» Data records:

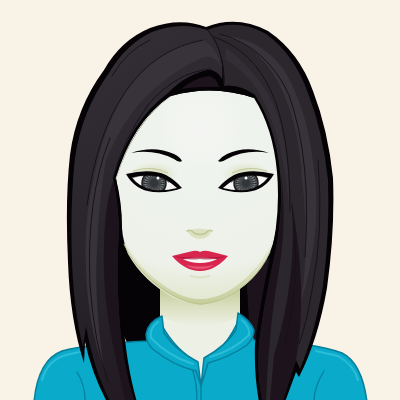
<!DOCTYPE html>
<html lang="en">
<head>
<meta charset="utf-8">
<title>Portrait avatar</title>
<style>
:root{--backdrop:#f9f2e6;--skin:#eef2ec;--skin-shade:#cfd5a8;--hair:#2b272d;--hair-light:#38333a;--hair-dark:#1c131c;--ink:#050305;--shirt:#0aaaca;--shirt-line:#067f9c;--shirt-light:#2cbdd8;--lip:#d8264f;--lip-light:#ea5577}
html,body{margin:0;width:400px;height:400px;overflow:hidden;background:var(--backdrop)}
.portrait{display:block}
.skin{fill:url(#skin-glow)}
.hair{fill:var(--hair)}
.hair-light{fill:var(--hair-light)}
.hair-dark{fill:var(--hair-dark)}
.ink{fill:var(--ink)}
.strand{fill:none;stroke:#171218;stroke-width:1;stroke-linecap:round}
.shirt{fill:var(--shirt);stroke:var(--shirt-line);stroke-width:1.5;stroke-linejoin:round}
.seam{fill:none;stroke:var(--shirt-line);stroke-width:1.3;stroke-linecap:round}
.sheen{fill:none;stroke:var(--shirt-light);stroke-width:2;stroke-linecap:round}
</style>
</head>
<body>
<svg class="portrait" width="400" height="400" viewBox="0 0 400 400" role="img" aria-label="Woman with long dark hair and a teal shirt">
<defs>
<radialGradient id="skin-glow" gradientUnits="userSpaceOnUse" cx="200" cy="128" r="175">
<stop offset="0" stop-color="#f5f6f3"/><stop offset=".25" stop-color="#eff3ee"/><stop offset=".8" stop-color="#edf1e9"/><stop offset="1" stop-color="#e2e7cf"/>
</radialGradient>
<linearGradient id="neck-shade" x1="0" y1="0" x2="0" y2="1">
<stop offset=".2" stop-color="#c3ca98"/><stop offset=".62" stop-color="#dce1c3"/><stop offset="1" stop-color="#edf0e4"/>
</linearGradient>
<linearGradient id="jaw-shade" x1="0" y1="0" x2="0" y2="1">
<stop offset="0" stop-color="#cfd5a8" stop-opacity="0"/><stop offset="1" stop-color="#c6cd9b"/>
</linearGradient>
<linearGradient id="hair-left" x1="0" y1="0" x2=".25" y2="1">
<stop offset="0" stop-color="#352f36"/><stop offset=".5" stop-color="#2b262d"/><stop offset="1" stop-color="#221b23"/>
</linearGradient>
<radialGradient id="iris-tone">
<stop offset=".3" stop-color="#333638"/><stop offset=".72" stop-color="#777c7f"/><stop offset="1" stop-color="#2a2c2e"/>
</radialGradient>
<radialGradient id="lid-tone">
<stop offset="0" stop-color="#cdd3a5" stop-opacity=".9"/><stop offset="1" stop-color="#dfe4c8" stop-opacity="0"/>
</radialGradient>
<clipPath id="eye-opening"><path d="M131 177Q152 169 166 178Q174 183 178 188Q165 192 152 191Q138 189 131 177Z"/></clipPath>
<g id="eye">
<ellipse cx="154" cy="174" rx="26" ry="13" fill="url(#lid-tone)"/>
<path d="M131 177Q152 169 166 178Q174 183 178 188Q165 192 152 191Q138 189 131 177Z" fill="#f7f8f6"/>
<g clip-path="url(#eye-opening)">
<circle cx="154" cy="183" r="12" fill="url(#iris-tone)" stroke="#1d1f20" stroke-width="1.5"/>
<circle cx="154" cy="183" r="8" fill="none" stroke="#25282a" stroke-width="5" stroke-dasharray=".7 1.5"/>
<path d="M128 175Q153 168 169 180L169 183Q152 171 130 179Z" fill="#111" opacity=".45"/>
</g>
<path d="M126 174Q150 168 166 175Q175 180 182 188Q171 193 153 192Q135 190 126 174ZM132 177.500Q139 187 153 190Q166 191 177 188Q168 180 160 177Q146 174 132 177.500Z" class="ink" fill-rule="evenodd"/>
<path d="M133 171Q152 165 168 173" fill="none" stroke="#b9c087" stroke-width=".8"/>
</g>
</defs>

<rect width="400" height="400" fill="var(--backdrop)"/>

<g id="back-hair">
<path class="ink" d="M112 95H285L272 345H128L108 300Z"/>
<path class="hair-dark" d="M246 270L270 258L266 345L250 340Z"/>
</g>

<g id="neck">
<path fill="#edf0e4" d="M160 275V318L150 345L198 374L204 374L250 345L240 318V275Z"/>
<path fill="url(#neck-shade)" d="M160 278V316Q180 326 201 326Q222 326 240 316V278Z"/>
</g>

<g id="shirt">
<path class="shirt" d="M34 402Q38 360 62 351Q88 344 148 341L160 322Q176 352 201 364Q226 350 240 317L254 340Q316 343 342 353Q362 363 367 402Z"/>
<path class="sheen" d="M42 380Q48 360 66 355L84 351M358 380Q354 365 338 356L316 351"/>
<path fill="#edf0e4" d="M190 352L201 387L211 352Z"/>
<path class="shirt" d="M162 316Q148 322 146 334Q146 344 154 350Q174 366 196 371L201 386L198 362Q175 350 164 333Z"/>
<path class="shirt" d="M238 313Q250 320 254 330Q254 338 247 345Q230 357 208 363L201 386L204 358Q226 346 236 330Z"/>
<path class="sheen" d="M158 322Q149 328 151 338Q168 356 193 364M242 320Q250 327 249 335Q234 350 210 357"/>
<path class="seam" d="M201 385V400M193 371Q197 384 197 400M77 372Q85 385 85 400M324 371Q315 385 314 400"/>
</g>

<g id="face">
<path class="skin" d="M116 178Q130 120 166 92Q212 82 256 98Q274 127 278 172Q282 222 270 252Q256 282 226 297Q200 310 174 298Q144 282 128 254Q121 238 121 210Z"/>
<path fill="url(#jaw-shade)" d="M122 232Q130 258 153 277Q180 300 201 299Q224 299 248 276Q266 260 274 235Q272 258 252 279Q229 300 201 305Q174 302 148 279Q126 260 122 232Z"/>
<path d="M124 244Q132 264 156 284Q180 303 201 304Q224 303 246 284Q262 270 270 252" fill="none" stroke="#bcc38d" stroke-width="1"/>
</g>

<g id="features">
<path class="ink" d="M131 153Q154 145 174 154Q180 157 182 161Q179 163 174 159Q154 149 131 153Z"/>
<path class="ink" d="M269 153Q246 145 227 154Q221 157 218 161Q221 163 227 159Q246 149 269 153Z"/>
<use href="#eye"/>
<use href="#eye" transform="translate(400 0) scale(-1 1)"/>
<circle cx="158" cy="178" r="1.500" fill="#fff"/>
<circle cx="246" cy="178" r="1.500" fill="#fff"/>
<g id="nose">
<path d="M187 231Q200 226 212 231Q208 239 200 239Q192 239 187 231Z" fill="#dce1c2"/>
<path d="M187 231Q191 229 194 233Q200 236 206 233Q209 229 212 231" fill="none" stroke="#c0c796" stroke-width="1.500" stroke-linecap="round"/>
</g>
<g id="mouth">
<path fill="var(--lip)" d="M172 256Q184 253 193 251Q197 250 200 252Q204 250 208 251Q217 253 228 256Q215 271 200 271Q185 271 172 256Z"/>
<path fill="#f9f9f7" d="M183 259Q200 256 217 259Q210 263 200 263Q190 263 183 259Z"/>
<path fill="#a9133a" d="M173 256Q188 258 200 257Q213 258 227 256Q214 261 200 259Q186 261 173 256Z" opacity=".65"/>
<path fill="var(--lip-light)" d="M186 265Q200 268 214 265Q208 269 200 269Q192 269 186 265Z"/>
<path d="M191 276Q200 279 209 276" fill="none" stroke="#dde2c6" stroke-width="2" stroke-linecap="round"/>
</g>
</g>

<g id="front-hair">
<path class="ink" d="M206 27Q180 17 150 28Q121 40 104 70Q76 108 70 155Q65 200 68 262Q70 320 84 363L85 342Q92 374 107 402H137Q126 365 123 315Q119 270 122 228Q122 202 116 179Q134 122 171 96Q213 84 254 98Q273 128 277 172Q281 218 269 262Q259 310 255 344Q254 375 259 402H285L296 372L299 377Q318 340 327 288Q335 230 333 178Q328 130 313 91Q299 52 268 31Q237 15 206 27Z"/>
<path fill="url(#hair-left)" d="M207 30Q180 21 152 32Q126 44 109 73Q82 110 75 158Q70 202 72 262Q74 312 83 347L86 326Q94 371 110 401H134Q122 362 119 314Q116 270 119 228Q118 204 113 178Q130 121 168 93Q186 74 209 70Q217 70 222 79Q225 52 207 30Z"/>
<path class="hair" d="M207 30Q238 18 266 34Q294 54 308 93Q323 132 328 180Q330 230 323 286Q314 336 300 369L296 360L283 400H262Q257 374 259 344Q263 309 273 263Q284 216 280 172Q275 125 255 95Q238 83 224 87Q227 55 207 30Z"/>
<path class="hair-dark" d="M113 181Q105 204 104 244Q102 300 116 359L125 400H134Q122 362 119 314Q116 270 119 228Q118 204 113 181Z"/>
<path class="hair-dark" d="M281 174Q287 220 279 270Q269 326 266 400H262Q257 374 259 344Q263 309 273 263Q284 216 281 174ZM292 205Q297 280 274 355L270 400H283Q291 377 296 360Q308 290 292 205Z"/>
<path class="hair-light" d="M203 40Q154 48 125 93Q96 140 89 211Q108 140 139 104Q166 74 203 57Q215 54 221 67Q218 49 203 40Z"/>
<path class="hair-light" d="M110 138Q82 190 86 270Q88 326 104 370Q94 303 97 249Q99 190 110 138ZM220 36Q256 42 278 82Q299 121 302 180Q310 244 301 302Q321 236 315 178Q309 111 284 70Q259 36 220 36Z"/>
<path fill="#332d35" d="M226 60Q254 76 268 111Q286 155 289 212Q291 146 273 103Q255 69 226 48Z"/>
<path class="ink" d="M171 96Q189 72 210 70Q217 71 223 86Q239 83 254 98Q213 84 171 96Z"/>
<path class="hair-dark" d="M181 89Q194 78 209 76Q217 78 219 87Q200 86 181 89Z"/>
<path class="strand" d="M206 28Q224 46 224 84M203 40Q155 49 126 91Q97 132 87 205M211 69Q176 72 148 105Q123 140 113 178M110 138Q86 198 90 285Q94 342 108 382M214 37Q252 50 271 91Q290 132 290 211M220 34Q267 47 289 95Q312 160 305 257M292 205Q302 280 284 346M318 160Q324 230 312 290Q306 326 299 344M150 40Q126 51 112 76"/>
<path d="M116 179Q133 122 170 97" fill="none" stroke="#d3d8c2" stroke-width="1"/>
</g>
</svg>
</body>
</html>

» What to work on:
Within the data above, how many lines include the string "stroke"? Only the number is required.

» Output of the exercise:
11